A Charles Darwin University researcher will explore East Timorese migration to Australia and its ongoing impact today after receiving a $178,000 Australian Research Council grant.
Senior lecturer in Indonesian Studies Dr Vannessa Hearman received the Special Research Initiative for Australian Society, History and Culture grant for her research “Remembering East Timorese migration: History, memory and identity”.
Dr Hearman was the only recipient of this grant in the Northern Territory, in a competitive field Australia-wide, where only seven per cent of applications received funding.
During the next three years Dr Hearman will examine the history of East Timorese migration to Australia and how it is remembered within the diaspora and in Australian society today.
“First arriving in 1975, displaced by the brief civil war in the then-Portuguese Timor and then by the Indonesian annexation of the territory, East Timorese were attracted by Australia’s geographic closeness to their country and the presence of other East Timorese in the major cities,” Dr Hearman said.
She said that despite thousands of East Timorese living in Australia, including second and third generation migrants, and the continuing importance of East Timor to Australia, there had been no recent historical study on this group of people.
“This community, estimated at 20,000 people, had historically struggled with trauma, low levels of education and poor job prospects in the 1980s and 1990s,” she said. “As a diaspora that fled political persecution, most were drawn into activities to demand self-determination for East Timor, working together with Australian activists to challenge the Australian Government’s recognition of the Indonesian annexation.”
Dr Hearman said that with the focus on the struggle for independence, there had been less room in East Timorese diasporic narratives for discussing experiences of settlement in Australia.
“I hope to gather a wide array of materials and conduct interviews to generate new insights into how several generations negotiate questions of history, memory and identity after the independence of East Timor,” she said.
Dr Hearman said providing greater insights into the changing attitudes and needs of this long-term diasporic community, could improve service delivery to the community in Australia and bilateral relations with East Timor.
Born in Indonesia, Dr Hearman moved to Melbourne with her family in 1984 when she was 11 years old.

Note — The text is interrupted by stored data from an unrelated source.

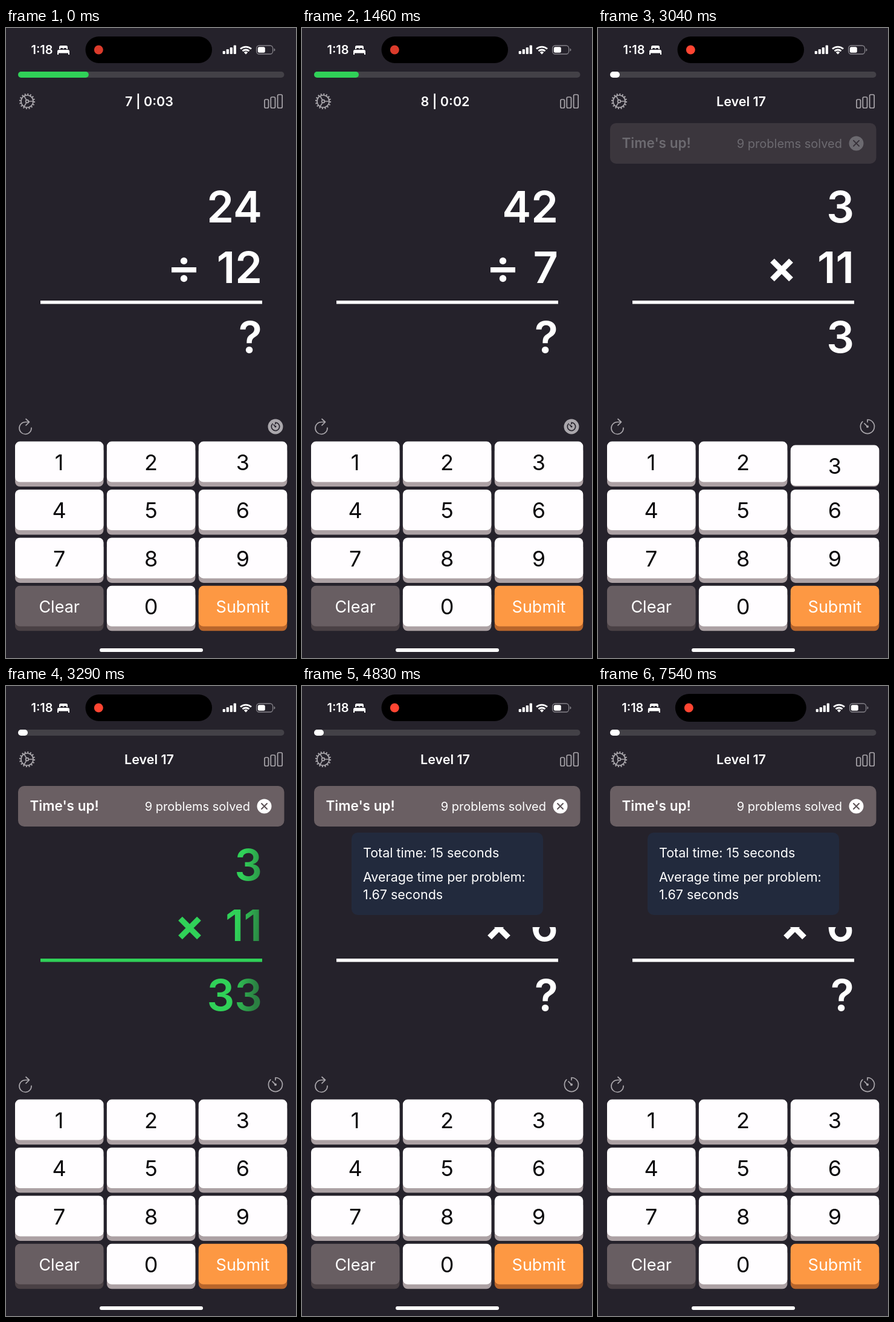
These frames come from a looping animation (480x1040 px, 7.58 s). An HTML page:

```html
<!DOCTYPE html>
<html lang="en">
<head>
<meta charset="utf-8">
<title>Mental arithmetic</title>
<style>
  html, body { margin: 0; width: 100%; height: 100%; overflow: hidden; background: #25222b; }
  svg { display: block; width: 100vw; height: 100vh; font-family: Inter, Roboto, sans-serif; fill: #fff; }
  .icon { fill: none; stroke: #aaa7ac; stroke-width: 1.7; stroke-linecap: round; stroke-linejoin: round; }
  .bold { font-weight: 600; }
  .mid { text-anchor: middle; }
  .sum { font-size: 72px; font-weight: 600; text-anchor: end; }
  .info { font-size: 21.5px; }
</style>
</head>
<body>
<svg viewBox="0 0 480 1040">
  <defs>
    <linearGradient id="shine" gradientUnits="userSpaceOnUse" x1="382" y1="400" x2="424" y2="404">
      <stop offset="0" stop-color="#30d158"/>
      <stop offset="1" stop-color="#2b7f42"/>
    </linearGradient>
  </defs>
  <rect width="480" height="1040" fill="#25222b"/>

  <!-- problem -->
  <g id="sum" class="sum">
    <text id="top" x="424" y="321"/>
    <text id="bottom" x="424" y="421"/>
    <g id="divide">
      <rect x="-20.5" y="-4.5" width="41" height="8.5"/>
      <circle cy="-15" r="5.7"/><circle cy="14" r="5.7"/>
    </g>
    <path id="times" d="M-15.5-15.5 15.5 15.5M15.5-15.5-15.5 15.5" stroke-width="9.5" fill="none"/>
    <text id="answer" x="424" y="536"/>
  </g>
  <rect id="line" x="57" y="450" width="367" height="5.5"/>

  <!-- result -->
  <rect id="cover" y="232" width="480" fill="#25222b"/>
  <g id="details" class="info">
    <rect x="82" y="242" width="317" height="136" rx="10" fill="#222a3d"/>
    <text x="101" y="283">Total time: 15 seconds</text>
    <text x="101" y="323">Average time per problem:</text>
    <text x="101" y="352">1.67 seconds</text>
  </g>
  <g id="banner">
    <rect x="20" y="165" width="440.5" height="67" rx="10" fill="#6a5f63"/>
    <text class="bold" x="39.5" y="206" font-size="22.5">Time's up!</text>
    <text x="404" y="206" font-size="20" text-anchor="end">9 problems solved</text>
    <circle cx="427.5" cy="198.5" r="12"/>
    <path d="M423 194l9 9m0-9-9 9" stroke="#5c5256" stroke-width="2" stroke-linecap="round"/>
  </g>

  <!-- header -->
  <rect x="20" y="72" width="440.5" height="10" rx="5" fill="#434147"/>
  <rect id="progress" x="20" y="72" height="10" rx="5"/>
  <text id="title" class="bold mid" x="237" y="129" font-size="21.5"/>
  <g class="icon">
    <g transform="translate(35 121)">
      <circle r="10"/>
      <circle r="11.8" stroke-width="2.6" stroke-dasharray="2 2.63" stroke-linecap="butt"/>
      <circle r="2.4"/>
      <path d="M2.4 0H10M-1.2-2.1-5-8.7M-1.2 2.1-5 8.7"/>
    </g>
    <rect x="428" y="118" width="6.5" height="14" rx="2"/>
    <rect x="438.3" y="114" width="7.2" height="18" rx="2"/>
    <rect x="449.6" y="110" width="7.6" height="22" rx="2"/>
    <path d="M42 660A10 10 0 1 1 32 650.5H38M33 645.5l5.5 5-5.5 5.3"/>
  </g>
  <circle id="disc" cx="446" cy="658" r="12.5" fill="#aaa7ac"/>
  <g id="timer" class="icon">
    <path d="M0-11.5A11.5 11.5 0 1 1-8.2-8.1M0-11.5V-7.5M0 0-5-5.2"/>
    <circle r="1.2"/>
  </g>

  <!-- keypad -->
  <g id="keys" class="mid"></g>

  <!-- status bar -->
  <rect id="island" fill="#000"/>
  <circle id="dot" cy="36" r="7.5" fill="#ff4532"/>
  <g id="left">
    <text class="bold" x="41.5" y="43" font-size="20">1:18</text>
    <path d="M88 35V31.500Q88 29 90.500 29H99.500Q102 29 102 31.500V35H100V34Q100 33 99 33H96.500Q95.500 33 95.500 34V35H94.500V34Q94.500 33 93.500 33H91Q90 33 90 34V35ZM85 44V38.500Q85 36 87.500 36H102.500Q105 36 105 38.500V44H103V41.500H87V44Z"/>
  </g>
  <g id="right">
    <rect x="358.700" y="38" width="4.200" height="5" rx="1"/>
    <rect x="364.700" y="35" width="4.200" height="8" rx="1"/>
    <rect x="370.700" y="32" width="4.200" height="11" rx="1"/>
    <rect x="376.700" y="28.500" width="4.200" height="14.500" rx="1"/>
    <path d="M388 34.500A13.500 13.500 0 0 1 406 34.500M391.500 38A8.500 8.500 0 0 1 402.500 38" fill="none" stroke="#fff" stroke-width="2.800"/>
    <path d="M393.800 40.200A5 5 0 0 1 400.200 40.200L397 43.500Z"/>
    <rect x="414.600" y="29" width="27" height="14" rx="4.500" fill="none" stroke="#85838a" stroke-width="1.300"/>
    <rect x="416.800" y="31.200" width="12" height="9.600" rx="2.500"/>
    <path d="M443.500 33.500Q445.500 34 445.500 36T443.500 38.500Z" fill="#85838a"/>
  </g>
  <rect x="155" y="1024" width="171" height="6" rx="3"/>
</svg>
<script>
const LOOP = 7580, TIME_UP = 2980, GREEN = '#30d158';
const $ = id => document.getElementById(id);
const set = (id, attrs) => {
  for (const name in attrs) $(id).setAttribute(name, attrs[name]);
};
const write = (id, text) => {
  if ($(id).textContent !== text) $(id).textContent = text;
};
const ramp = (t, start, length) => Math.min(1, Math.max(0, (t - start) / length));
const ease = p => p * p * (3 - 2 * p);

const problems = [
  { start: 0, solved: 250, top: '24', op: 'divide', opX: 294.5, bottom: '12', result: '2' },
  { start: 750, solved: 1720, top: '42', op: 'divide', opX: 332.5, bottom: '7', result: '6' },
  { start: 2230, solved: 3050, top: '3', op: 'times', opX: 304, bottom: '11', result: '33' },
  { start: 3560, solved: Infinity, top: '7', op: 'times', opX: 326, bottom: '6', result: '' }
];
const FIRST_DIGIT = 2660;
const presses = [['2', 200], ['6', 1670], ['3', 2610], ['3', 3000]];

const colors = { Clear: ['#685e62', '#4a4145'], Submit: ['#fd9843', '#b8652b'] };
const labels = ['1', '2', '3', '4', '5', '6', '7', '8', '9', 'Clear', '0', 'Submit'];
$('keys').innerHTML = labels.map((label, i) => {
  const x = 15 + i % 3 * 151.9, y = 682.6 + Math.floor(i / 3) * 79.4;
  const [face, edge] = colors[label] || ['#fffdff', '#aca1a4'];
  const word = label.length > 1;
  return `<g transform="translate(${x} ${y})">
    <rect y="8" width="146.5" height="66.500" rx="8" fill="${edge}"/>
    <g id="key${label}"><rect width="146.5" height="67" rx="8" fill="${face}"/>
    <text x="73.2" y="${word ? 82.4 - 38 - .2 : 47.2}" font-size="${word ? 27 : 36}"
      fill="${word ? '#fff' : '#0b0a0c'}">${label}</text></g></g>`;
}).join('');

function drawProblem(t) {
  const p = problems.findLast(item => t >= item.start);
  const solved = t >= p.solved;
  const paint = solved ? 'url(#shine)' : '#fff';
  write('top', p.top);
  write('bottom', p.bottom);
  const typing = p.bottom === '11' && t >= FIRST_DIGIT;
  write('answer', solved ? p.result : typing ? '3' : '?');
  for (const op of ['divide', 'times'])
    set(op, { display: op === p.op ? 'inline' : 'none', transform: `translate(${p.opX} 399.5)` });
  set('sum', { fill: paint });
  set('times', { stroke: solved ? GREEN : '#fff' });
  set('line', { fill: solved ? GREEN : '#fff' });
  if (solved) {
    const shift = (t - p.solved - 240) * .15;
    set('shine', { gradientTransform: `translate(${shift} 0)` });
  }
}

function drawTimer(t) {
  const running = t < TIME_UP;
  const left = 3.98 - t / 1000;
  const count = 7 + problems.filter(p => t >= p.solved).length;
  write('title', running ? `${count} | 0:0${Math.floor(left)}` : 'Level 17');
  set('progress', { width: running ? left / 15 * 440.5 : 16, fill: running ? GREEN : '#fff' });
  set('disc', { opacity: running ? 1 : 0 });
  set('timer', {
    transform: `translate(446 658) scale(${running ? .58 : 1})`,
    style: running ? 'stroke:#25222b;stroke-width:2.8' : ''
  });
}

function drawResult(t) {
  const shown = ease(ramp(t, TIME_UP, 160));
  const open = ease(ramp(t, 4150, 240));
  set('banner', { opacity: shown, transform: `translate(0 ${-12 * (1 - shown)})` });
  set('details', { opacity: open, transform: `translate(0 ${-10 * (1 - open)})` });
  set('cover', { height: 166 * open });
}

function drawStatus(t) {
  const grow = ease(ramp(t, 7360, 180));
  set('island', {
    x: 131.5 - 3.7 * grow, y: 14 - grow, rx: 22 + grow,
    width: 209.5 + 7.4 * grow, height: 44 + 2 * grow
  });
  set('left', { transform: `translate(${-2.2 * grow} 0)` });
  set('right', { transform: `translate(${2 * grow} 0)` });
  const dim = t < 2200 ? .07 * (1 + Math.cos(t / 1460 * 2 * Math.PI)) : 0;
  set('dot', { cx: 153.3 - 3 * grow, opacity: 1 - dim });
}

function drawKeys(t) {
  for (const label of ['2', '3', '6']) {
    const down = presses.some(([key, at]) => key === label && t >= at && t < at + 120);
    set('key' + label, { transform: `translate(0 ${down ? 6 : 0})` });
  }
}

const begin = performance.now();
function frame() {
  const t = (performance.now() - begin) % LOOP;
  for (const draw of [drawProblem, drawTimer, drawResult, drawStatus, drawKeys]) draw(t);
  requestAnimationFrame(frame);
}
frame();
</script>
</body>
</html>
```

She became active in human rights issues after attending a demonstration in response to the 1991 Santa Cruz massacre in Dili in which more than 250 East Timorese people were killed.
Her book, titled “Unmarked Graves: Death and Survival in the Anti-Communist Violence in East Java, Indonesia”, won the Asian Studies Association of Australia Early Career book prize in 2020. She is currently preparing a book manuscript on the only group of East Timorese asylum seekers to reach Australia by boat during the Indonesian occupation.